Wednesday, July 29, 2009

Like Rats - Like Rats (2009)

So, I have this platform on the internet where people are interested in my opinion on music. As such, I've got to take this opportunity to tell you to listen to my own recordings. Besides, I wouldn't post it if I didn't think you'd like it. Half-hearted apologies to all of my friends on Twitter/F-book who've already been informed of this a few times. You'll be fine.

This is basically an example of me writing music that I want to hear, and what I want to hear is chromatic riffs at mid-paced tempos, but sometimes fast and sometimes slow. I love Tom G Warrior's signature riff composition style, and I tried to write riffs that evoke similar feelings without actually copying his techniques. There are a few self-imposed stylistic restrictions in order to keep the overall aesthetic within certain boundaries: no palm-muting, no double bass drum. Special attention was paid to the way that two primitive riffs compliment each other and create a relationship that makes each one significantly more interesting than if it were to exist on its own.

With love from me to you:

While I'm talking about heavy Chicago bands, I also have to mention The Muzzler (Voivod, Morbid Angel, etc.) and Hate (newer Converge, except higher, more metal, and more pissed), both of whom recently put out new releases. The thing about these bands is that I would like them and listen to them even if I didn't even know them as people.

Saturday, July 25, 2009

Z-Ro - Look What You Did to Me (1998)

If you couldn't tell from the title, this record is fucking hostile. Dedicated Primitive Future readers will already have good feelings towards Z-Ro from my Guerilla Maab post, or maybe you're already into the Screwed Up Click and depressed, angry rappers. (Please download that Guerilla Maab album if you didn't the first time. It is important. Thank you.) So yeah, throw in my UGK post, and you've got a few of the finest cuts and slices that Texas has to offer. And you're already listening to the Geto Boys and Scarface, right? Right?

Just so you understand what kind of cool guys we're talking about here, check out this insane story about the lifestyle of the DJ Screw and affiliates from one of the best blogs on the internet, Twankle and Glisten: "Once we get to the ground the doors open and we were all asleep in the elevator standing up."

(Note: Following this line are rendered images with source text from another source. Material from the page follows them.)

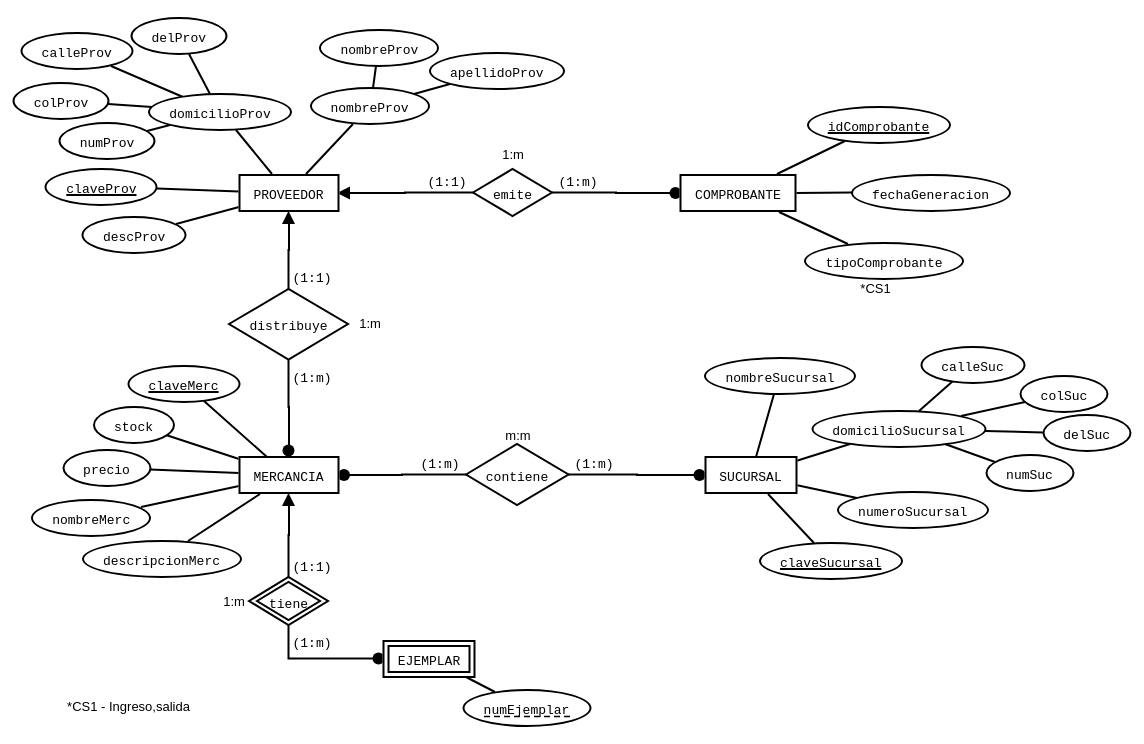
<!DOCTYPE html>
<html lang="es">
<head>
<meta charset="utf-8">
<title>Diagrama entidad-relación</title>
<style>
:root { --ink: #000; --paper: #fff; --stroke: 2px; }
* { box-sizing: border-box; margin: 0; }
html, body { width: 1144px; height: 744px; overflow: hidden; background: var(--paper); }
.diagram { position: relative; width: 1144px; height: 744px; overflow: hidden; color: var(--ink); font: 13px/15px "Liberation Mono", monospace; }
.connectors { position: absolute; inset: 0; fill: none; stroke: var(--ink); stroke-width: 2; }
.solid { fill: var(--ink); stroke: none; }
.relation { fill: var(--paper); }
.attribute, .entity, .label {
  position: absolute; left: var(--x); top: var(--y); transform: translate(-50%, -50%);
  display: flex; align-items: center; justify-content: center; white-space: nowrap;
}
.attribute, .entity { width: var(--w); height: 38px; padding-top: 5px; border: var(--stroke) solid var(--ink); background: var(--paper); }
.attribute { border-radius: 50%; }
.key { text-decoration: underline 1.5px; text-decoration-skip-ink: none; text-underline-offset: 1px; }
.weak::before { content: ""; position: absolute; inset: 3px; border: var(--stroke) solid var(--ink); }
.note { font-family: "Liberation Sans", sans-serif; }
.partial-key { position: absolute; left: 0; top: 0; stroke: var(--ink); stroke-width: 1.5; stroke-dasharray: 6 4; }
</style>
</head>
<body>
<main class="diagram">
  <svg class="connectors" width="1144" height="744" viewBox="0 0 1144 744" aria-hidden="true">
    <g class="attribute-links">
      <path d="M111 66L183 97M189 54L210 94M108 104L152 107M147 131L170 125M236 130L272 174M157 188.500L239 191.500M176 224L239 207"/>
      <path d="M376 66L373 88M450 84L414 94M353 124L306 174"/>
      <path d="M845 141L777 174M852 192.500L795 193M848 244L779 212"/>
      <path d="M204 401L267 457M166 435L239 459M150 469.500L239 473M141 507L239 486M188 541L260 494"/>
      <path d="M774 394L756 457M850 444L796 461M953 381L919 411M1025 402L961 416M1043 432.500L985 431M995 462L945 444M857 498L796 485M814 543L768 494"/>
      <path d="M495 692L466 677"/>
    </g>
    <g class="relation-links">
      <path d="M473 192.500H405V193H349M552 192.500H616V193H676"/>
      <path d="M288.500 289V250H289V222M288.500 359V407H289V451"/>
      <path d="M466 474.500H402V475H344M568 474.500H637V475H700"/>
      <path d="M288.500 577V535H289V505M288.500 625V658.500H379"/>
    </g>
    <g class="solid">
      <path d="M337 193L350 186.500V199.500Z"/>
      <path d="M288.500 211L295 224H282Z"/>
      <path d="M288.500 493L295 506H282Z"/>
      <circle cx="675.500" cy="193" r="6"/>
      <circle cx="288.500" cy="450.500" r="6"/>
      <circle cx="344" cy="475" r="6"/>
      <circle cx="699.500" cy="475" r="6"/>
      <circle cx="378.500" cy="658.500" r="6"/>
    </g>
    <g class="relation">
      <polygon points="473,192.500 512.500,169 552,192.500 512.500,216"/>
      <polygon points="229,324 288.500,289 348,324 288.500,359.500"/>
      <polygon points="466,474.500 517,444 568.500,474.500 517,505"/>
      <polygon points="249,601 288.500,577 328,601 288.500,625"/>
      <polygon points="257,601 288.500,582 320,601 288.500,620"/>
    </g>
  </svg>

  <section aria-label="Proveedor">
    <div class="entity" style="--x:288.5px;--y:193px;--w:101px">PROVEEDOR</div>
    <div class="attribute" style="--x:76.700px;--y:51px;--w:113px">calleProv</div>
    <div class="attribute" style="--x:178.700px;--y:36px;--w:97px">delProv</div>
    <div class="attribute" style="--x:61px;--y:100.700px;--w:97px">colProv</div>
    <div class="attribute" style="--x:107px;--y:141px;--w:97px">numProv</div>
    <div class="attribute" style="--x:220px;--y:112px;--w:144px">domicilioProv</div>
    <div class="attribute" style="--x:379.400px;--y:48px;--w:120px">nombreProv</div>
    <div class="attribute" style="--x:496.700px;--y:71px;--w:136px">apellidoProv</div>
    <div class="attribute" style="--x:369.500px;--y:106px;--w:120px">nombreProv</div>
    <div class="attribute" style="--x:101.400px;--y:187px;--w:113px"><span class="key">claveProv</span></div>
    <div class="attribute" style="--x:134.200px;--y:235px;--w:105px">descProv</div>
  </section>

  <section aria-label="Comprobante">
    <div class="entity" style="--x:738px;--y:193px;--w:117px">COMPROBANTE</div>
    <div class="attribute" style="--x:878.500px;--y:125px;--w:144px"><span class="key">idComprobante</span></div>
    <div class="attribute" style="--x:930.500px;--y:192.500px;--w:160px">fechaGeneracion</div>
    <div class="attribute" style="--x:884px;--y:261px;--w:160px">tipoComprobante</div>
    <div class="label note" style="--x:875.500px;--y:288px">*CS1</div>
  </section>

  <section aria-label="Mercancía">
    <div class="entity" style="--x:288.500px;--y:475px;--w:101px">MERCANCIA</div>
    <div class="attribute" style="--x:183.500px;--y:384px;--w:113px"><span class="key">claveMerc</span></div>
    <div class="attribute" style="--x:133.500px;--y:424.500px;--w:82px">stock</div>
    <div class="attribute" style="--x:106.500px;--y:468px;--w:89px">precio</div>
    <div class="attribute" style="--x:91.200px;--y:517.500px;--w:120px">nombreMerc</div>
    <div class="attribute" style="--x:161.500px;--y:558.700px;--w:160px">descripcionMerc</div>
  </section>

  <section aria-label="Sucursal">
    <div class="entity" style="--x:750.500px;--y:475px;--w:93px">SUCURSAL</div>
    <div class="attribute" style="--x:780px;--y:376px;--w:152px">nombreSucursal</div>
    <div class="attribute" style="--x:972.500px;--y:364.500px;--w:105px">calleSuc</div>
    <div class="attribute" style="--x:1064px;--y:394px;--w:89px">colSuc</div>
    <div class="attribute" style="--x:898.500px;--y:429px;--w:175px">domicilioSucursal</div>
    <div class="attribute" style="--x:1086.700px;--y:433px;--w:89px">delSuc</div>
    <div class="attribute" style="--x:1029.500px;--y:473px;--w:89px">numSuc</div>
    <div class="attribute" style="--x:912.700px;--y:510px;--w:152px">numeroSucursal</div>
    <div class="attribute" style="--x:830.700px;--y:561px;--w:144px"><span class="key">claveSucursal</span></div>
  </section>

  <section aria-label="Ejemplar">
    <div class="entity weak" style="--x:429px;--y:658.500px;--w:93px">EJEMPLAR</div>
    <div class="attribute" style="--x:526.500px;--y:708px;--w:129px">numEjemplar</div>
    <svg class="partial-key" width="1144" height="744" aria-hidden="true"><line x1="484" y1="716.500" x2="570" y2="716.500"/></svg>
  </section>

  <section aria-label="Relaciones">
    <div class="label" style="--x:512.500px;--y:195px">emite</div>
    <div class="label" style="--x:288.500px;--y:326px">distribuye</div>
    <div class="label" style="--x:517px;--y:477px">contiene</div>
    <div class="label" style="--x:288.500px;--y:604px">tiene</div>
  </section>

  <section aria-label="Cardinalidades">
    <div class="label" style="--x:447px;--y:182px">(1:1)</div>
    <div class="label" style="--x:578px;--y:182px">(1:m)</div>
    <div class="label" style="--x:312px;--y:278px">(1:1)</div>
    <div class="label" style="--x:312px;--y:378px">(1:m)</div>
    <div class="label" style="--x:440px;--y:464px">(1:m)</div>
    <div class="label" style="--x:594px;--y:464px">(1:m)</div>
    <div class="label" style="--x:312px;--y:567px">(1:1)</div>
    <div class="label" style="--x:312px;--y:643px">(1:m)</div>
    <div class="label note" style="--x:513px;--y:154px">1:m</div>
    <div class="label note" style="--x:370px;--y:323px">1:m</div>
    <div class="label note" style="--x:518px;--y:435px">m:m</div>
    <div class="label note" style="--x:234px;--y:601px">1:m</div>
  </section>

  <p class="label note" style="--x:128.500px;--y:706px">*CS1 - Ingreso,salida</p>
</main>
</body>
</html>
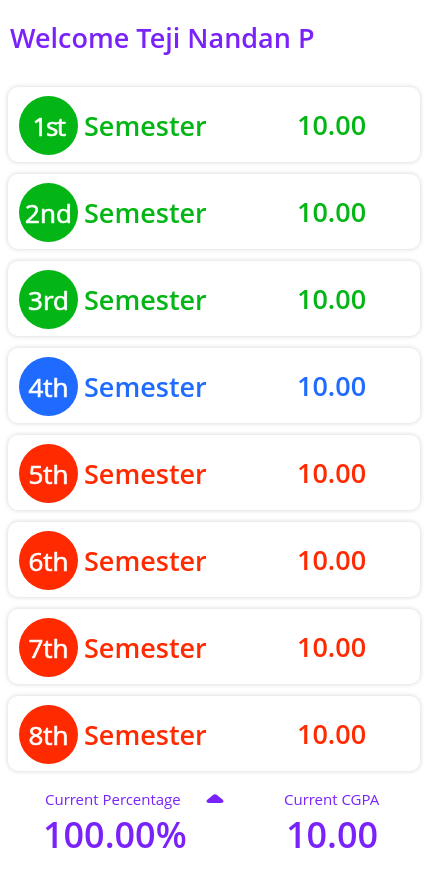
<!DOCTYPE html>
<html lang="en">
<head>
<meta charset="utf-8">
<title>Semester grades</title>
<style>
:root {
  --violet: #7a22fa;
  --green: #03b615;
  --blue: #1f6bff;
  --red: #ff2a00;
  --surface: #fff;
}
* { box-sizing: border-box; margin: 0; padding: 0; }
html, body {
  width: 430px;
  height: 870px;
  overflow: hidden;
}
body {
  background: var(--surface);
  font-family: "Open Sans", "Noto Sans", sans-serif;
  font-weight: 600;
  white-space: nowrap;
}
.welcome {
  height: 87px;
  padding: 20px 0 0 10px;
  color: var(--violet);
  font-size: 27px;
  font-weight: 600;
  line-height: 36px;
}
.semesters {
  display: flex;
  flex-direction: column;
  gap: 12px;
  width: 412px;
  margin-left: 8px;
  list-style: none;
}
.semester {
  display: grid;
  grid-template-columns: 59px 207px 1fr;
  column-gap: 6px;
  align-items: center;
  height: 75px;
  padding: 0 11px;
  border-radius: 10px;
  background: var(--surface);
  box-shadow: 0 0 5px rgba(0, 0, 0, .18);
  color: var(--tone);
  font-size: 27px;
  line-height: 36px;
}
.passed { --tone: var(--green); }
.current { --tone: var(--blue); }
.upcoming { --tone: var(--red); }
.badge {
  display: grid;
  place-items: center;
  width: 59px;
  height: 59px;
  margin-top: 2px;
  border-radius: 50%;
  background: var(--tone);
  color: var(--surface);
  font-size: 26px;
  font-weight: 400;
  -webkit-text-stroke: .7px var(--surface);
}
.narrow { letter-spacing: -1.5px; }
.label { padding-top: 3px; }
.grade { padding-top: 1px; }
.summary {
  display: grid;
  grid-template-columns: 206px 18px 206px;
  width: 430px;
  height: 72px;
  margin-top: 18px;
  color: var(--violet);
}
.percentage { padding-left: 43px; }
.cgpa { padding-left: 62px; }
.summary dt { padding-left: 2px; font-size: 15px; font-weight: 400; line-height: 20px; }
.cgpa dt { padding-left: 0; margin-left: -2px; }
.summary dd { padding-top: 2px; font-size: 36px; line-height: 48px; }
.expand { display: block; margin-top: 5px; }
</style>
</head>
<body>
<h1 class="welcome">Welcome Teji Nandan P</h1>
<ul class="semesters">
  <li class="semester passed"><span class="badge narrow">1st</span><span class="label">Semester</span><span class="grade">10.00</span></li>
  <li class="semester passed"><span class="badge">2nd</span><span class="label">Semester</span><span class="grade">10.00</span></li>
  <li class="semester passed"><span class="badge">3rd</span><span class="label">Semester</span><span class="grade">10.00</span></li>
  <li class="semester current"><span class="badge">4th</span><span class="label">Semester</span><span class="grade">10.00</span></li>
  <li class="semester upcoming"><span class="badge">5th</span><span class="label">Semester</span><span class="grade">10.00</span></li>
  <li class="semester upcoming"><span class="badge">6th</span><span class="label">Semester</span><span class="grade">10.00</span></li>
  <li class="semester upcoming"><span class="badge">7th</span><span class="label">Semester</span><span class="grade">10.00</span></li>
  <li class="semester upcoming"><span class="badge">8th</span><span class="label">Semester</span><span class="grade">10.00</span></li>
</ul>
<section class="summary">
  <dl class="percentage"><dt>Current Percentage</dt><dd>100.00%</dd></dl>
  <svg class="expand" width="18" height="10" viewBox="0 0 18 10" fill="var(--violet)" aria-hidden="true">
    <path d="M7 1Q9 -0.5 11 1L17 6Q18.5 9 15 9H3Q-0.5 9 1 6Z"/>
  </svg>
  <dl class="cgpa"><dt>Current CGPA</dt><dd>10.00</dd></dl>
</section>
</body>
</html>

Z-Ro raps really, really fast about one of my favorite emotions: melancholy. Death is embraced as a starting point for existence, with a nod to Biggie: I'm ready to kill, and I'm ready to die. Even as a suburban white growing up in safety and affluence, this concept was crucial to my maturation. Human notions of purpose have no relevance outside of our own minds, but the impetus to act still exists and must be embraced with the same fervor with which we fear our own impending demise. Todd Niefzsche.

Nobody loves me, but I prefer to keep it like that:

Monday, July 20, 2009

Merauder - Master Killer (1996)

My friend Friel has never heard Merauder, so I made a promise to send Master Killer to him. Then, I figured I'd just send it to the rest of the internet as well.

This is death metal recontextualized as syncopated rock music. Nu-metal showed the world how guys with braids can do this in the worst possible way; Merauder showed the world how guys with braids can do this in a way that I like so much.

Merauder understands that the best way to make their listeners frown uncontrollably is to play at a steady, mid-paced tempo. There is some sort of evolutionary short circuit about heavy guitars with a backbeat at ~150 bpm that causes a severe frown reflex. Major thirds are prevalent, texturing riffs with a distinct flavor: Merauder's most recognizable moment, the big mosher at 1:57 in "Master Killer," makes use of this sound.*

You know, it's interesting that I like this record as much as I do, as the evolution of death metal and hardcore into stoogish w's downtuning their guitars and putting the kick drum on the "and" bums me the fuck out. However, sometimes it's just done really, really well. I am an adult, and this record regularly makes me see red and mosh in my bedroom.

*Please watch this whole video. Thank you have a nice day.

Tuesday, July 7, 2009

Christodoulos Halaris - Tropikos Tis Parthenou (1973)

This guy attempts to recreate the music of Ancient Greece, which is extremely interesting. However, the internet search boxes of my life don't really turn up with too much when I try to find out more. I thought we were past these days of not being able to find everything instantaneously with a little bit of basic search engine know-how - information wants to be syndicated.

I did find that people are listing this record as psych-folk on Bay, and also expecting to get several hundred dollars for it. Whoa! I guess the third track has some cacophonous violins that could call up images of Warholian bananas for all the weird-beards spending their paychecks on every fuzzed out guitar solo ever put to wax. The really important part of this record is the impossibly catchy verse of the first song, which exists over a minimally strumming guitar. The chorus of the first song is also really rad, as microtones are used as embellishment on the line. I'd write more, but I'm going camping in order to get in touch with my own primitive roots. See ya never!